EXERCISE DIRECTIONS:
Among the records below, find each line that includes the string "paper" and copy it.

(RECORDED DATA Opens)

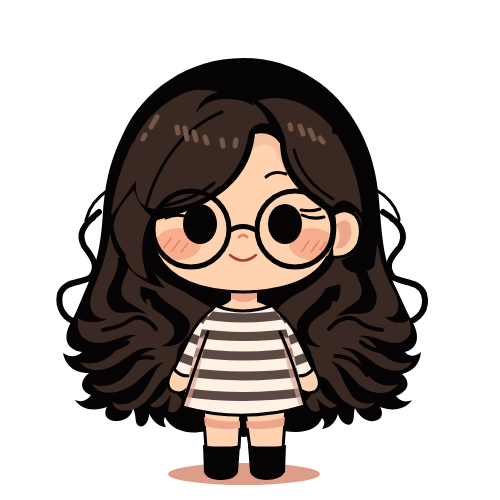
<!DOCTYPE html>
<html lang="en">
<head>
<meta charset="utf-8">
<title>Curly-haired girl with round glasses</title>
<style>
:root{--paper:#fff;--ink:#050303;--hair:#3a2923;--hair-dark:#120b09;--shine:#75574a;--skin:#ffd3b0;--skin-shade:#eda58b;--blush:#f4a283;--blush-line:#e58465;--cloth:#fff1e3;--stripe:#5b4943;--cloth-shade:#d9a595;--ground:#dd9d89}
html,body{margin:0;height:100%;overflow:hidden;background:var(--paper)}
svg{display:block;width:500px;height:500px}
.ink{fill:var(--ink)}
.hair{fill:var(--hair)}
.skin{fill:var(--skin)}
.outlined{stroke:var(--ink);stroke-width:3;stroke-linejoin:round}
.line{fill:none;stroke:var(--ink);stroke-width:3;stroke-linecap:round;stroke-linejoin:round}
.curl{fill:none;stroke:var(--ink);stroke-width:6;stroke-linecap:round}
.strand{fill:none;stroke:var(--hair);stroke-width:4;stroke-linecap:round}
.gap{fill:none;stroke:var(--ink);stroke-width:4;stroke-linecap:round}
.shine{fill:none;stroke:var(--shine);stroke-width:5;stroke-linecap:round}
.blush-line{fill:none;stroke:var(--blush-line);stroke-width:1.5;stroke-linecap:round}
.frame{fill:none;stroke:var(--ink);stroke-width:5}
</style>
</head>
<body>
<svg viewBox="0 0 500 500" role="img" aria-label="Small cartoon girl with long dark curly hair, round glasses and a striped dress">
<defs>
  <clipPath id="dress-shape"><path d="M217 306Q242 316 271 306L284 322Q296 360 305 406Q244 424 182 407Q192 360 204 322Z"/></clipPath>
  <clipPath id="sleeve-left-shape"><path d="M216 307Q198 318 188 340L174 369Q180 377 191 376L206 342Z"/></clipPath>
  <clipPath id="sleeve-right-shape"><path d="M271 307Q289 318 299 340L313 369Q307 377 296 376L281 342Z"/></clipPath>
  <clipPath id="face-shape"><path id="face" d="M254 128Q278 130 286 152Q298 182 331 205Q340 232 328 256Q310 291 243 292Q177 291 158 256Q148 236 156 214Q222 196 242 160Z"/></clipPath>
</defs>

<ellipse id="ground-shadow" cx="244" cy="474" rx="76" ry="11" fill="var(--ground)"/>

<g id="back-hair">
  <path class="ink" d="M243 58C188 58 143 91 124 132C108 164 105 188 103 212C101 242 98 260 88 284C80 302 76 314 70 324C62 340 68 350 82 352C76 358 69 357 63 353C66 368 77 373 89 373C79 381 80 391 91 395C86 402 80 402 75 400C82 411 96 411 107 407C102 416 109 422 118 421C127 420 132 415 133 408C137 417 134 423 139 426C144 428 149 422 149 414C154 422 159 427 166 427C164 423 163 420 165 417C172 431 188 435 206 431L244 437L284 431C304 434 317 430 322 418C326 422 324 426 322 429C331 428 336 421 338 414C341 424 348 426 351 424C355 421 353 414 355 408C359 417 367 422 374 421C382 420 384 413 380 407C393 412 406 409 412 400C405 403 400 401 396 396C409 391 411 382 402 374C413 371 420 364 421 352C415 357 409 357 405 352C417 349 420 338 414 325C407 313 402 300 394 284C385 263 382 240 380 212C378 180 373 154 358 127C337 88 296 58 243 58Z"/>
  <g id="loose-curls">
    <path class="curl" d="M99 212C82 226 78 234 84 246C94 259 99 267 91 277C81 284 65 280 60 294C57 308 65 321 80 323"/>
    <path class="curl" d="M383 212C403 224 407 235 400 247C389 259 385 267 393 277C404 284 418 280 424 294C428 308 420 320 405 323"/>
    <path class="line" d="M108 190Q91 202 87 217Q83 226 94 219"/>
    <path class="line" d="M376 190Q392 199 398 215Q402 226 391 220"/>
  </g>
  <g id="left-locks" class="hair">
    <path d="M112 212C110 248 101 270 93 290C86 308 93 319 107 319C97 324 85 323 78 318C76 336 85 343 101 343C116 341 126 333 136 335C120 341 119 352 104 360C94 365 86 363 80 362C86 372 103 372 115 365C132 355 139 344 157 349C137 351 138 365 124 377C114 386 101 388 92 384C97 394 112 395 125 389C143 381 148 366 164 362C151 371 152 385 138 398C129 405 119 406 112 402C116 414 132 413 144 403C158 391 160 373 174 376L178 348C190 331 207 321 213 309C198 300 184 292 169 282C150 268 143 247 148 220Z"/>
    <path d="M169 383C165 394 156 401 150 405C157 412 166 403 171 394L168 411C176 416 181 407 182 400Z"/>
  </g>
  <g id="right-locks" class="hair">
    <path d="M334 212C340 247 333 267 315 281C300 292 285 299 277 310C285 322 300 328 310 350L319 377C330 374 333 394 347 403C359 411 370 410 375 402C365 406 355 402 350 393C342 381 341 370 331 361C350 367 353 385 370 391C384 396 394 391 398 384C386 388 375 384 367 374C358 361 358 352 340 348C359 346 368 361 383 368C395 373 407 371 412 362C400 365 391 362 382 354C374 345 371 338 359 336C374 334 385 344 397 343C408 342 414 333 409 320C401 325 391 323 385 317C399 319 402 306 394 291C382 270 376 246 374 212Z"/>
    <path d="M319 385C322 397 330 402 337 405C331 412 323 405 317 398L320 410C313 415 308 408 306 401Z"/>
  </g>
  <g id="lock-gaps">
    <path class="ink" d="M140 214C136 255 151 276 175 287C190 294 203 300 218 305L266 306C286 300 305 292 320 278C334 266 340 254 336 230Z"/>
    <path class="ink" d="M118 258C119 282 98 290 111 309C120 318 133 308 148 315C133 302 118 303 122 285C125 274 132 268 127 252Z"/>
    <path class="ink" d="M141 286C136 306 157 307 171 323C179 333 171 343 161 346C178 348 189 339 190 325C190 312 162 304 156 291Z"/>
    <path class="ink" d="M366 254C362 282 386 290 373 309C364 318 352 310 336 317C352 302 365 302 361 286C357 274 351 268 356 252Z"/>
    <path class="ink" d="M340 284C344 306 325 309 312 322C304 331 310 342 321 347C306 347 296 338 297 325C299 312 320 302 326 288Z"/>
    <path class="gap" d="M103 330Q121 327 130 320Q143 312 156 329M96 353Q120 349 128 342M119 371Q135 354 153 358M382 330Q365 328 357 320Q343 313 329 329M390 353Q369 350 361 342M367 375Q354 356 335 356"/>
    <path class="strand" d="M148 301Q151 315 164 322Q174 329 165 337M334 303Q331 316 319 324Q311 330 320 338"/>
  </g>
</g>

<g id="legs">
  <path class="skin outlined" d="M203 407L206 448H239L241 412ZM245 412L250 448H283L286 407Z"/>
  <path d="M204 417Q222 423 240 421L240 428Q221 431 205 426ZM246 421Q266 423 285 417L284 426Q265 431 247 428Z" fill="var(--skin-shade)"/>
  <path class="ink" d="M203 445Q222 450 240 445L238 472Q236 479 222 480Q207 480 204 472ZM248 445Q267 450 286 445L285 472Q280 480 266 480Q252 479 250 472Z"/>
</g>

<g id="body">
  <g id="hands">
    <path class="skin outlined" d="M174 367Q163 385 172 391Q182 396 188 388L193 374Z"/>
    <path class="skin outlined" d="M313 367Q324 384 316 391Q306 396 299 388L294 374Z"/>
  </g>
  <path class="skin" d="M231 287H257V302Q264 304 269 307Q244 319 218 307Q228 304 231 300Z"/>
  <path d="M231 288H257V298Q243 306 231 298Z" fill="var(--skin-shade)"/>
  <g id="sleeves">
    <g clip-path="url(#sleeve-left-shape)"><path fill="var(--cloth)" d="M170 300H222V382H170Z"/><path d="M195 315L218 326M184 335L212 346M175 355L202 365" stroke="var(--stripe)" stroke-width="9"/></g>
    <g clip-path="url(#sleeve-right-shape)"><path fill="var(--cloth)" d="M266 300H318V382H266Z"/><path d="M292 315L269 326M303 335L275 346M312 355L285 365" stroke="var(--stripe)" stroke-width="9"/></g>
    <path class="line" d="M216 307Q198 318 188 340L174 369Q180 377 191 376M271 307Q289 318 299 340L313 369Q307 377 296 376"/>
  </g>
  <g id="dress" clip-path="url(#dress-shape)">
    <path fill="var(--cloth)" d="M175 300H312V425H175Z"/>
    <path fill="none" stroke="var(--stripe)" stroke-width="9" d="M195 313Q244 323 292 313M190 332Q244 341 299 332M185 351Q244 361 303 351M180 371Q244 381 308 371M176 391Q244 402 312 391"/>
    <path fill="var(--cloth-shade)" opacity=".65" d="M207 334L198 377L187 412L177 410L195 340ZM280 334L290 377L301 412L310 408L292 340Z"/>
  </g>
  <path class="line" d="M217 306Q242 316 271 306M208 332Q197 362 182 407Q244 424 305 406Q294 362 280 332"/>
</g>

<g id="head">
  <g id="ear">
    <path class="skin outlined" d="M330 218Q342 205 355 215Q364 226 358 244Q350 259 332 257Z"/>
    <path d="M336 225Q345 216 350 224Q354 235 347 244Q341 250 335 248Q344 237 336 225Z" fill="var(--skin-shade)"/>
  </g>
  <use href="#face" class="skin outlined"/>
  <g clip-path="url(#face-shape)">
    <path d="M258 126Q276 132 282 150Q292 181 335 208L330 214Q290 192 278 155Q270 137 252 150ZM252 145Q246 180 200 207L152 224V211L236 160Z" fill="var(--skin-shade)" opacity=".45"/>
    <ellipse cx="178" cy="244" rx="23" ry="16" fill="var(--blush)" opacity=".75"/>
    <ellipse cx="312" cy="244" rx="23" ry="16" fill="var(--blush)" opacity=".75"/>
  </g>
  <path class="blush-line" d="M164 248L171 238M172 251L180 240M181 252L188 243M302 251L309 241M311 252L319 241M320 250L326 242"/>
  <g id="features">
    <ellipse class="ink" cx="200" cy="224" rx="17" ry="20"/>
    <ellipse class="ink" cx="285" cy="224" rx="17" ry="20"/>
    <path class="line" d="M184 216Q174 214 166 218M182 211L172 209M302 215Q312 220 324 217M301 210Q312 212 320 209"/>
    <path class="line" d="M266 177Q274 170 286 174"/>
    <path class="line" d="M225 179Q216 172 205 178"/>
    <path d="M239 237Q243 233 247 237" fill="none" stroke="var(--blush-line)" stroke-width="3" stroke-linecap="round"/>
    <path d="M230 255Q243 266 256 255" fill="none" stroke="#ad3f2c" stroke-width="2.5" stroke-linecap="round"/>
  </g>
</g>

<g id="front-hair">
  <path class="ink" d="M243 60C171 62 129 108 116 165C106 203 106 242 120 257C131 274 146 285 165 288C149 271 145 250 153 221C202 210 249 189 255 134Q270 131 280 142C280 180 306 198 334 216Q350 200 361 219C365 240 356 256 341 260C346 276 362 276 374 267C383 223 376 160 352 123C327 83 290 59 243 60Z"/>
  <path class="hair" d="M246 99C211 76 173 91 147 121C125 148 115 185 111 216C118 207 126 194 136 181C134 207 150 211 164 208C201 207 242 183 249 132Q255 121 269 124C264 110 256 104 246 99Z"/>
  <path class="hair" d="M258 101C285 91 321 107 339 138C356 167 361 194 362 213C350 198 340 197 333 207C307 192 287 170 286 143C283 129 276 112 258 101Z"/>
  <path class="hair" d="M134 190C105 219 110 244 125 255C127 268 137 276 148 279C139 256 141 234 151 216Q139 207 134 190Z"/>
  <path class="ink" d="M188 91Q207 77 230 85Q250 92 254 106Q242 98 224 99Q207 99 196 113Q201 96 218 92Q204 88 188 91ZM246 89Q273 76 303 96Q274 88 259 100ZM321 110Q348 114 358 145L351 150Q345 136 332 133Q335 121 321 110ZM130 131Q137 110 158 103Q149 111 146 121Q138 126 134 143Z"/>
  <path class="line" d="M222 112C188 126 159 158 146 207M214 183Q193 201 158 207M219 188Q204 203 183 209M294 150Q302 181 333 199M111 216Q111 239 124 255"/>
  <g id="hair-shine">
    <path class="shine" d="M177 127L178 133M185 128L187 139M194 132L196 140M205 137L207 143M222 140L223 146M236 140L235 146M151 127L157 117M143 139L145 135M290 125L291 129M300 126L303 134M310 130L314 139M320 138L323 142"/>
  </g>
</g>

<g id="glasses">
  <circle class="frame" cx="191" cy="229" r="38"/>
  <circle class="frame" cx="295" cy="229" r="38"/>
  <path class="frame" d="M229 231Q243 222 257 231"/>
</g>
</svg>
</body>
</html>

(RECORDED DATA Closes)

ANSWER BOX:
:root{--paper:#fff;--ink:#050303;--hair:#3a2923;--hair-dark:#120b09;--shine:#75574a;--skin:#ffd3b0;--skin-shade:#eda58b;--blush:#f4a283;--blush-line:#e58465;--cloth:#fff1e3;--stripe:#5b4943;--cloth-shade:#d9a595;--ground:#dd9d89}
html,body{margin:0;height:100%;overflow:hidden;background:var(--paper)}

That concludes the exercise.